2013 Volkswagen Beetle Convertible ©Ron Moorhead

In a cloud of dust and high-oh Silver the Lone Ranger returns. But this lone ranger isn’t riding on four legs it has four wheels and a top that goes down. The newly introduced Volkswagen Convertible is the lone ranger by being the first diesel powered convertible in the United States. Being the first drop top to have an oil burner under the hood is quite an accomplishment, but this convertible has much more to offer.

The VW convertible has a long and emotional history not only stateside but around the world. You could take a 1952 VW convertible, like the one displayed right next to the 2013 model VW displayed at the Los Angeles Auto Show, anywhere in the world and people will get excited. Incidentally that vintage Bug was first shown at the 1952 Berlin Auto Show and receives nearly as much attention today.

Unlike that 25 horsepower classic, the 2013 version comes with three exceedingly different power sources. The one that is making the biggest splash is the 2.0-lliter TDI diesel. But enthusiasts will no doubt be excited to see the 2.0-liter turbocharged gasoline motor in their convertible. Let’s not forget, the anything but base, 2.5-liter, which helps keep the financial outlay in check.

As was the case with the newest VW Beetle coupe, the new Convertible has gone through substantial change, becoming a more muscular vehicle that is sporty and cool to drive, not because you can put the top down. But, it helps.

During our drive through the hills of Malibu, CA along the Pacific Coast, VW Head Designer, Klaus Biscoff told us that while they honored the original in spirit, the design is meant to be more dynamic. “…We are always looking forward.

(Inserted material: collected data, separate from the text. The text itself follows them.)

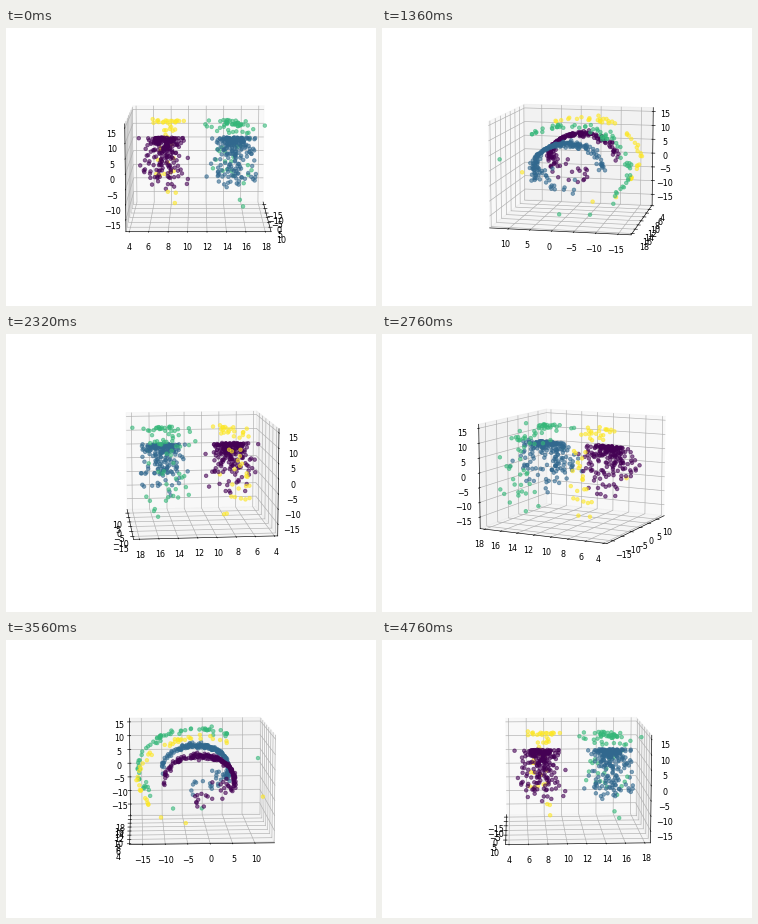
Animation, 370 px wide and 278 px high, one loop 4800 ms. Source, as a matplotlib script:

```python
import numpy as np
import matplotlib.pyplot as plt
from matplotlib.animation import FuncAnimation

WIDTH, HEIGHT, DPI = 370, 278, 57.8125
FRAMES, INTERVAL = 120, 40
ELEVATION, STEP = 10, 3

rng = np.random.default_rng(8)


def ring(radius, angles, noise, y_mean, y_spread):
    """Points around a circle in the x-z plane, spread along y."""
    t = np.radians(angles)
    r = radius + rng.normal(0, noise, t.size)
    y = rng.normal(y_mean, y_spread, t.size)
    return np.column_stack([r * np.cos(t) - 2, y, r * np.sin(t)])


def inner(y_mean):
    """Dense arch that thins out towards its left foot, with a loose tail."""
    arch = np.concatenate([rng.normal(62, 42, 150).clip(-25, 175), rng.uniform(-25, 190, 45)])
    tail = rng.uniform(-100, 0, 22)
    return np.vstack([
        ring(8, arch, 0.13, y_mean, 1.0),
        ring(6.5, tail, 1.3, y_mean, 1.4),
    ])


def outer(y_mean, y_spread, top, side, strays):
    """Sparse wide arch plus a few strays further round the circle."""
    arch = np.concatenate([rng.uniform(55, 125, top), rng.uniform(125, 215, side)])
    return np.vstack([
        ring(13.9, arch, 0.2, y_mean, y_spread),
        ring(15.7, np.array(strays), 0.3, y_mean + 0.6, 0.6),
    ])


groups = [
    inner(7.4),
    inner(15.0),
    outer(15.1, 1.1, 30, 36, [10, 224, 250, 276]),
    outer(7.5, 0.8, 22, 20, [-23, 237, 259]),
]
points = np.vstack(groups)
labels = np.repeat(np.arange(4), [len(g) for g in groups])

fig = plt.figure(figsize=(WIDTH / DPI, HEIGHT / DPI), dpi=DPI)
ax = fig.add_subplot(projection="3d")
ax.scatter(*points.T, c=labels, cmap="viridis", s=20, alpha=0.6, depthshade=False)
ax.set(xlim=(-17.9, 14.4), ylim=(3.65, 18.6), zlim=(-18.95, 16.35),
       xticks=range(-15, 11, 5), yticks=range(4, 19, 2), zticks=range(-15, 16, 5))


def draw(i):
    # The small offset settles which wall is hidden in head-on views.
    ax.view_init(elev=ELEVATION, azim=STEP * i + 0.01)
    return ()


anim = FuncAnimation(fig, draw, frames=FRAMES, interval=INTERVAL, repeat=True, repeat_delay=0)
plt.show()
```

The car is substantially wider, has a longer hood and has a more upright windshield.”

Even with the fowl weather we found the VW Convertible was a kick to drive with top down. ©Ron Moorhead

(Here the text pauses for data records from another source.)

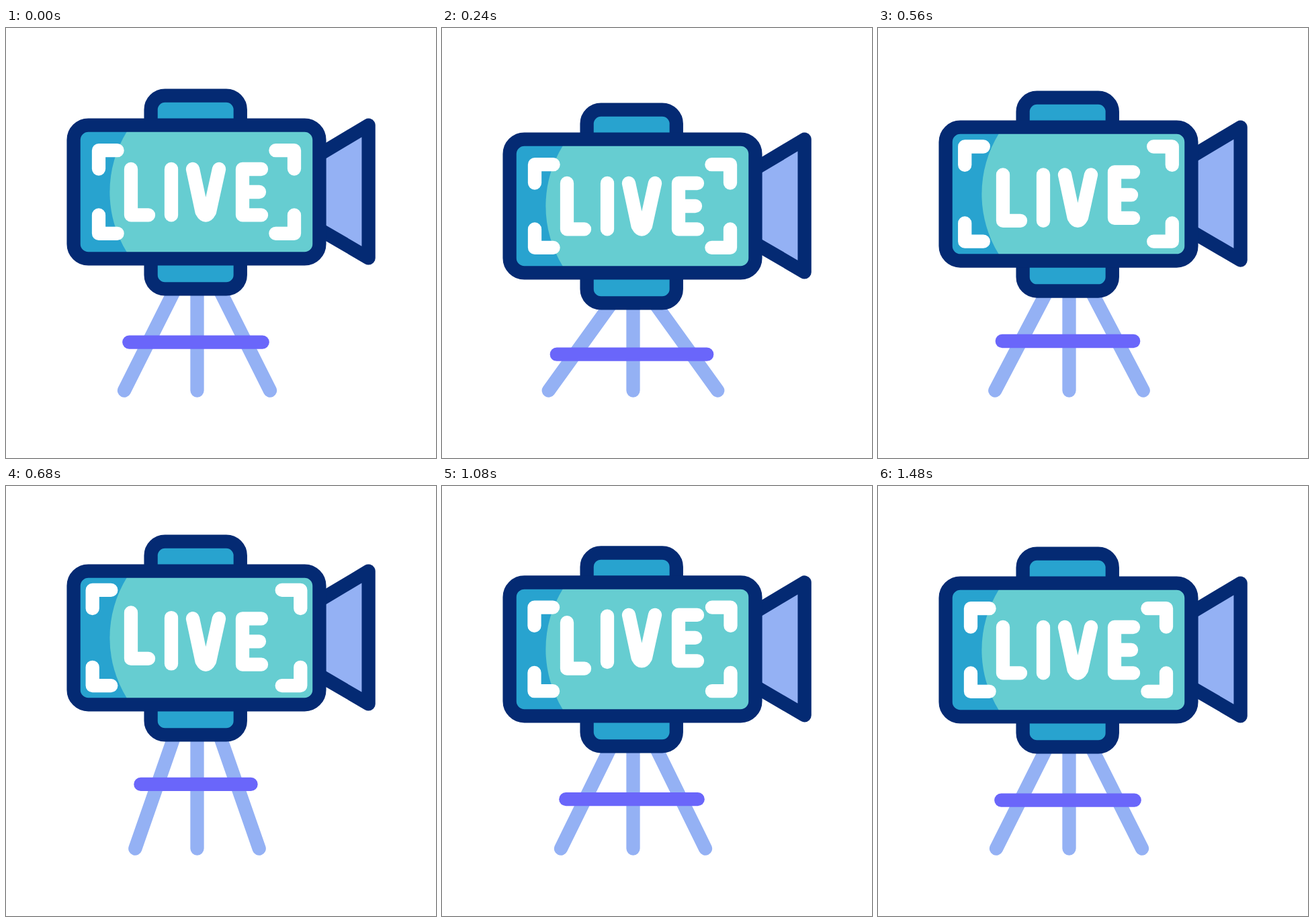
An HTML page that plays this animation: 640 by 640 pixels, repeating every 1800 ms.

```html
<!DOCTYPE html>
<html lang="en">
<head>
<meta charset="utf-8">
<title>Live camera</title>
<style>
  html, body { margin: 0; height: 100%; overflow: hidden; background: #fff; }
  svg { display: block; width: 100vw; height: 100vh; }
  path, rect { stroke-width: 20.3; stroke-linecap: round; stroke-linejoin: round; }
  .dark { stroke: #042a73; }
  .white { fill: none; stroke: #fff; }
  .leg { stroke: #94b1f4; fill: none; }
</style>
</head>
<body>
<svg viewBox="0 0 640 640">
  <path id="legs" class="leg"/>
  <path id="bar" stroke="#6a66fa"/>
  <g id="camera">
    <rect class="dark" x="215.6" y="100.6" width="133.2" height="287.8" rx="21" fill="#28a3cf"/>
    <path class="dark" d="M466 188.6 539.6 144.6V342.4L466 299.4Z" fill="#94b1f4"/>
    <rect x="100.6" y="144.6" width="365.8" height="198.8" rx="22" fill="#28a3cf"/>
    <path d="M180 154A171 171 0 0 0 180 334H450L460 324V164L450 154Z" fill="#66cdd1"/>
    <rect class="dark" x="100.6" y="144.6" width="365.8" height="198.8" rx="22" fill="none"/>
    <g class="white">
      <path class="corner" d="M138 209.5V182.2H165.6"/>
      <path class="corner" d="M401.4 182.2H429V209.5"/>
      <path class="corner" d="M138 278.5V305.8H165.6"/>
      <path class="corner" d="M401.4 305.8H429V278.5"/>
      <path class="letter" d="M186 210V278.4H212"/>
      <path class="letter" d="M246 210V278.4"/>
      <path class="letter" d="M278 210 291.5 273Q297.3 284 303.1 273L317 210"/>
      <path class="letter" d="M380 210H352V278.4H380M352 244H377"/>
    </g>
  </g>
</svg>
<script>
const LOOP = 1800, STEP = 40, LETTER_DELAY = 80;
const byId = id => document.getElementById(id);
const corners = document.querySelectorAll('.corner');
const letters = document.querySelectorAll('.letter');
const legs = byId('legs'), bar = byId('bar'), camera = byId('camera');

// Eased value at time t through [time, value] keys
function track(t, keys) {
  let [t0, v0] = keys[0];
  for (const [t1, v1] of keys) {
    if (t < t1) {
      const u = Math.max(0, (t - t0) / (t1 - t0));
      return v0 + (v1 - v0) * u * u * (3 - 2 * u);
    }
    [t0, v0] = [t1, v1];
  }
  return v0;
}

// Rest, lowered, raised, rest
const bob = (t, rest, low, high) => track(t, [
  [40, rest], [320, low], [400, low], [720, high], [840, high], [1120, rest]
]);
const spread = t => track(t, [[320, 0], [600, 9.3], [840, 9.3], [1120, 0]]);
const hop = t => track(t, [
  [280, 0], [400, 5.3], [560, 5.3], [840, -17], [960, -17], [1180, 3], [1240, 0]
]);
const move = (el, x, y) => el.setAttribute('transform', `translate(${x} ${y})`);

function draw(t) {
  const y = bob(t, 0, 26.2, -20), cx = 284.5;
  const foot = bob(t, 108.5, 130, 90.5);
  const barY = bob(t, 467.6, 490.2, 441.8), half = bob(t, 99.2, 114.8, 80.6);
  const top = 392 + y;

  move(camera, 0, y);
  legs.setAttribute('d', [-1, 0, 1].map(s =>
    `M${cx + s * 34.5} ${top}L${cx + s * foot} 539.6`).join(''));
  bar.setAttribute('d', `M${cx - 2.2 - half + 0.2} ${barY}H${cx - 2 + half}`);

  const e = spread(t);
  corners.forEach((c, i) => move(c, i % 2 ? e : -e, i < 2 ? -e : e));
  letters.forEach((l, i) => move(l, 0, hop(t - i * LETTER_DELAY)));
}

function tick() {
  const t = performance.now() % LOOP;
  draw(Math.floor(t / STEP) * STEP);
  requestAnimationFrame(tick);
}
tick();
</script>
</body>
</html>
```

This sportier direction is evident as the profile is leaner and meaner. Lengthening and widening the body has given the VW Convertible a more aggressive look as well as a more substantial hold on the road, no matter the type of road. The new design includes a lower sleeker top that gives the Beetle a speedster-like look with lower side glass. But even with smaller windows visibility is not compromised. We had good views of all the areas surrounding the vehicle.

We found the top to be heavily insulated to keep the elements outside when desired, plus compact when lowered so not to interfere with enjoying the outdoors. In fact, even though southern California was experiencing a rare rain shower, hardy souls that we are we lowered the top and motored about, remaining quite dry and comfortable. There is an old convertible owner’s slogan. “Put the top down that is what heaters are for.” Unlike that 1952 version this new convertible has a heater that will cook you right out of the car. This sure made us happy.

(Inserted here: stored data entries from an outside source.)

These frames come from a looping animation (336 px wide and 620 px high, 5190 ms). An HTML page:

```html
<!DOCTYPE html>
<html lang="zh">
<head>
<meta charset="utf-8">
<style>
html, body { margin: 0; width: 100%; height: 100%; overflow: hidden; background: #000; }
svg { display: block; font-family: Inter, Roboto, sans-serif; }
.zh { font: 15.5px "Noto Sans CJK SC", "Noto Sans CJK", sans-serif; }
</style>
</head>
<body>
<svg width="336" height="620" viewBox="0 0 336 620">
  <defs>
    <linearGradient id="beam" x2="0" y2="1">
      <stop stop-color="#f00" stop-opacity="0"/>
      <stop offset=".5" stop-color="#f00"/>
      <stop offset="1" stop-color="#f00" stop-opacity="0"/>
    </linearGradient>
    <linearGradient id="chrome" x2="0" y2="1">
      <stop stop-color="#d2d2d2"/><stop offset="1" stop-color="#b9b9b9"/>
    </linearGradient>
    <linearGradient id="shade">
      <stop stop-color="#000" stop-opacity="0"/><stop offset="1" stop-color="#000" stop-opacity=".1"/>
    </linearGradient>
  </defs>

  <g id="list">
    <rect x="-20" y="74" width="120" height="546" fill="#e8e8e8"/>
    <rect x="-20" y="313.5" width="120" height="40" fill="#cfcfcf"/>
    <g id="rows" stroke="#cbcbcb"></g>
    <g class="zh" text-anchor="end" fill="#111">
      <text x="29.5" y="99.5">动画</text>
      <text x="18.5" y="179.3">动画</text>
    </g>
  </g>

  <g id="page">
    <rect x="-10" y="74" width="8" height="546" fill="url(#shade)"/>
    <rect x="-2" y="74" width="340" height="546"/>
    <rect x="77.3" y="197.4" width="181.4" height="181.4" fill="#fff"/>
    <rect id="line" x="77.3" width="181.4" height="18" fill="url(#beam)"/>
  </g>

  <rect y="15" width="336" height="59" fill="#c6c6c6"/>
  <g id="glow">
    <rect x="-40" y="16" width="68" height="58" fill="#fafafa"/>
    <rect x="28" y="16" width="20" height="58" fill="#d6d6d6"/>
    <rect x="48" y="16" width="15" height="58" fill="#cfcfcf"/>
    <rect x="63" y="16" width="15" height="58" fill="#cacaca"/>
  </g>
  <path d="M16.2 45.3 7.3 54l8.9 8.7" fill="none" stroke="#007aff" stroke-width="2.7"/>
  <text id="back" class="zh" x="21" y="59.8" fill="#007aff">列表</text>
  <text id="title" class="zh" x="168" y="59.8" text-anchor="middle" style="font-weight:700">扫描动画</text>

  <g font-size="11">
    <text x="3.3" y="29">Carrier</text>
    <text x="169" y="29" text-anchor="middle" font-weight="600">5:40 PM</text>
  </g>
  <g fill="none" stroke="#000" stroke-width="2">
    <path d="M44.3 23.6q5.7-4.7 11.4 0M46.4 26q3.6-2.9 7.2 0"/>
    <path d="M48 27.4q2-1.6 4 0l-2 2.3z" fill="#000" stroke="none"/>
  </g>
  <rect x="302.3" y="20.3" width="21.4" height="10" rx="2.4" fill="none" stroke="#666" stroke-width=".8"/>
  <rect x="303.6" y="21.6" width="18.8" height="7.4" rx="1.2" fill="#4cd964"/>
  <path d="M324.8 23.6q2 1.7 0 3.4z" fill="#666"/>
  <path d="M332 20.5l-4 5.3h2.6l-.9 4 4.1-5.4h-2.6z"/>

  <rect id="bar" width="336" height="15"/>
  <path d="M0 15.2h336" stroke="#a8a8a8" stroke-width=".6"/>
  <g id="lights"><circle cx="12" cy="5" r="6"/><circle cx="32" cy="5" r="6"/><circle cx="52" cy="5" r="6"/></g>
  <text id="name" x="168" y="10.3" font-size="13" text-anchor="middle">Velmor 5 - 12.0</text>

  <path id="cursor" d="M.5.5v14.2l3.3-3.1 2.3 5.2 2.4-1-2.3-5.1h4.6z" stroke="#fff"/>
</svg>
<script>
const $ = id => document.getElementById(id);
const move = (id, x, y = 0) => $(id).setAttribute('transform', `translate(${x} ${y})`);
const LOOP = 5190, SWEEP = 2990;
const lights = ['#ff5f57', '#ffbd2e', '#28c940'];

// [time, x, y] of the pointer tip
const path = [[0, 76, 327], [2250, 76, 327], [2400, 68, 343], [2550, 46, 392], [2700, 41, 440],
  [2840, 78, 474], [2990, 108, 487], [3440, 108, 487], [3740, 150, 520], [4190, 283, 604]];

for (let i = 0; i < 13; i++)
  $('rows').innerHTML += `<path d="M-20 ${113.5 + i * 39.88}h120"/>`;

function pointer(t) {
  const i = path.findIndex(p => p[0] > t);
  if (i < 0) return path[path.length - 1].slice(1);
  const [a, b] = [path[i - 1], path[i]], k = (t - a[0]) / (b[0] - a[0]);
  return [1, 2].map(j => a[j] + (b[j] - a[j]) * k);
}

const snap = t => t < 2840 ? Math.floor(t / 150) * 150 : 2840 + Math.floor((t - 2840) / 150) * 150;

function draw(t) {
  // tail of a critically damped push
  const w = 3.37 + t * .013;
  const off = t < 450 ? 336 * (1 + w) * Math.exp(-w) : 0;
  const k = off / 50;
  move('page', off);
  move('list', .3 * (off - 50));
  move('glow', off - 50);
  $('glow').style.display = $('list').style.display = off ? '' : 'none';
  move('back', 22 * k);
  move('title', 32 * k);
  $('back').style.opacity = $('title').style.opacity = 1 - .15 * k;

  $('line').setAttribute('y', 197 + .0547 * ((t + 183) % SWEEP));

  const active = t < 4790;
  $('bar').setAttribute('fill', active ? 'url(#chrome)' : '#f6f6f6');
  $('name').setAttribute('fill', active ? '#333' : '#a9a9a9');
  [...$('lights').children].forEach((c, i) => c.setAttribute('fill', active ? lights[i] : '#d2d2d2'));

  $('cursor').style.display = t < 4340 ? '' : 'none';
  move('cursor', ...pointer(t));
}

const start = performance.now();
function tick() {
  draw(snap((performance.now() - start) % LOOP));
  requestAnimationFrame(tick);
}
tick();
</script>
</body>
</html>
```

Giving ode to previous success through the decades, VW also introduced us to three special edition Beetle Convertibles that are meant to evoke American cultural history from the 1950s, 1960s, and 1970s. The ‘50s Edition Beetle Convertible is classic and classy in dressed black with a tan interior, and to our eyes the most attractive of the three. The ‘60s Edition has two-tone seats and a pastel paint that VW calls Denim Blue. We found the wheels to be more of today’s style than the 60s. The ‘70s Edition Convertible emulated the 1979 Beetle Convertible sitting next to it with Toffee Brown exterior and chrome-look disc wheels.